> **AVAILABLE DATA**:
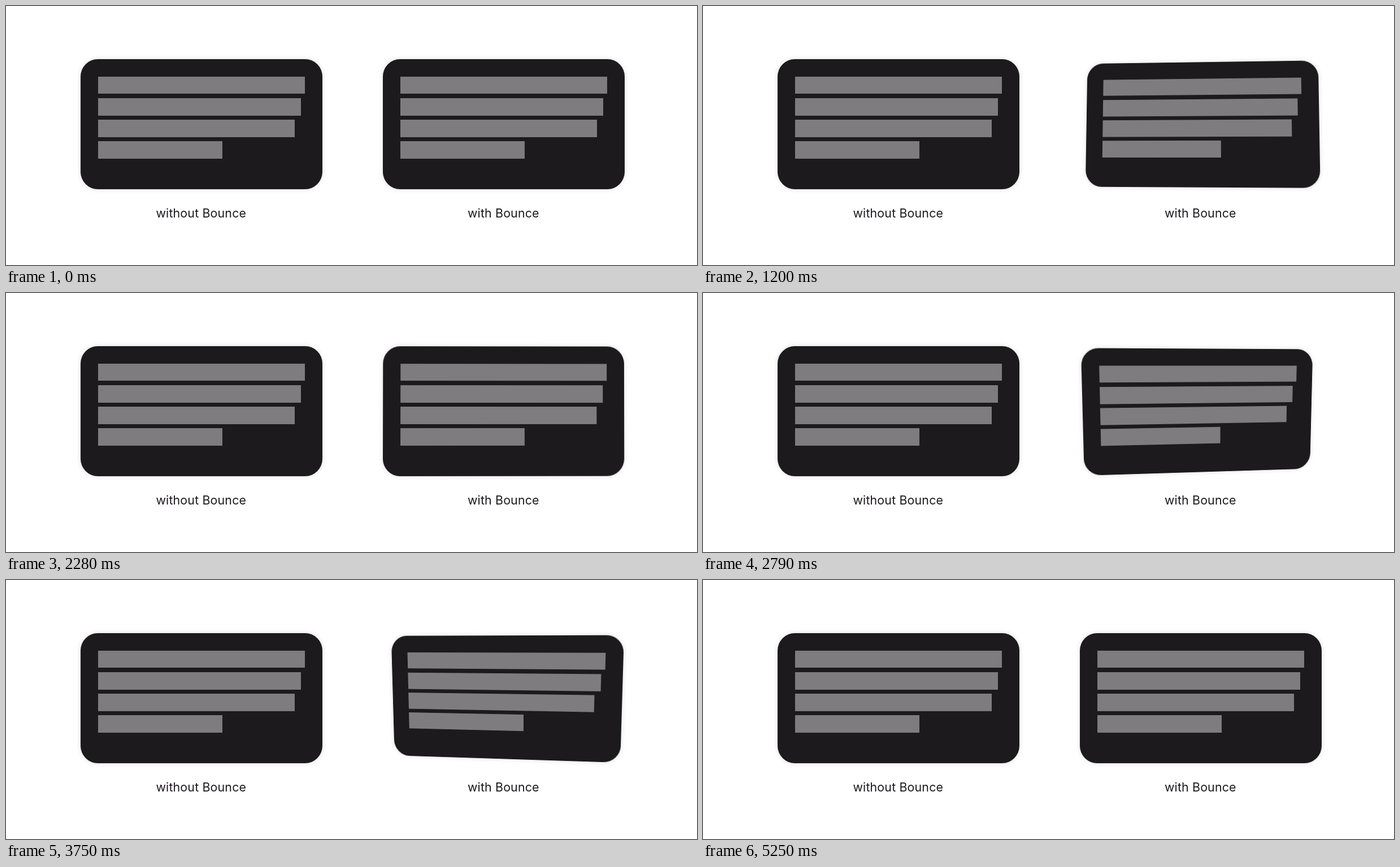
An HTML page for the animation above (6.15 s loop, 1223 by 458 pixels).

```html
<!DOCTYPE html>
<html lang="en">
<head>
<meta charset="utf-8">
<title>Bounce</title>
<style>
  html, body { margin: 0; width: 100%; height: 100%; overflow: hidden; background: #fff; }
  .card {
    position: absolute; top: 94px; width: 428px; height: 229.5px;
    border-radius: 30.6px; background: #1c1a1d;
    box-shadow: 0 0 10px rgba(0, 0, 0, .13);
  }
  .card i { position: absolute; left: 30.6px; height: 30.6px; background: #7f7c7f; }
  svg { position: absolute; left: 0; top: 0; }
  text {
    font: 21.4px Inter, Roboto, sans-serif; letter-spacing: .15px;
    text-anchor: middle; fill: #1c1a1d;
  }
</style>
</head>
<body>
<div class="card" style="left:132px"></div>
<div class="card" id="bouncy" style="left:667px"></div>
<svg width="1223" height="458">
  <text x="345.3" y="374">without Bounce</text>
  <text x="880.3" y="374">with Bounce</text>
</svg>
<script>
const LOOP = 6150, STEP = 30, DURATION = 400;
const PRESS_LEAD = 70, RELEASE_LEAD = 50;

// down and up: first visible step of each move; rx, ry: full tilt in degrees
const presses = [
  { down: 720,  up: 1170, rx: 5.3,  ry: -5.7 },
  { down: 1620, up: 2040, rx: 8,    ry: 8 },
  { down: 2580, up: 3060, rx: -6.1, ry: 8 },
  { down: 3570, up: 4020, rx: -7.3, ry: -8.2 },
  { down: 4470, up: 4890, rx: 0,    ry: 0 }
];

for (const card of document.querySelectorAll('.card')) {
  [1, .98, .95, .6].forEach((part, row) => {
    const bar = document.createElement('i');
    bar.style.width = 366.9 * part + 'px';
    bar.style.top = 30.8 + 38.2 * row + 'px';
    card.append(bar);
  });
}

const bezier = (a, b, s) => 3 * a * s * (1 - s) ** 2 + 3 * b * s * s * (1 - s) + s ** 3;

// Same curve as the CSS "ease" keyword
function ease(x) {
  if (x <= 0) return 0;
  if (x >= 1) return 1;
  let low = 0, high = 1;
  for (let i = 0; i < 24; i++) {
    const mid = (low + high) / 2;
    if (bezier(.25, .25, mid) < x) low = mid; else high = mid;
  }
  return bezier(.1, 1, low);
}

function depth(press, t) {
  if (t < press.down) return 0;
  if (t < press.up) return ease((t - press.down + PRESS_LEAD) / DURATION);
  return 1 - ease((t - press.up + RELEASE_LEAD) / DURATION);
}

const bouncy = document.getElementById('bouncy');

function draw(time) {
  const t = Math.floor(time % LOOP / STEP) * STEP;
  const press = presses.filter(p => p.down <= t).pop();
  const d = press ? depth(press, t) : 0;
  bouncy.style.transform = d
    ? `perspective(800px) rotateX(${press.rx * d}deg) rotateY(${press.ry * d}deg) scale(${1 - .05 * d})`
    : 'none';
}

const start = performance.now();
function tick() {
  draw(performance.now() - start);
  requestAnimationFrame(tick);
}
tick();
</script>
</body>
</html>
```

> **TASK REQUIREMENTS**:
If a line above contains the word "style", it counts; state how many lines count, and nothing more.

> **RESULT OF THE EXERCISE**:
7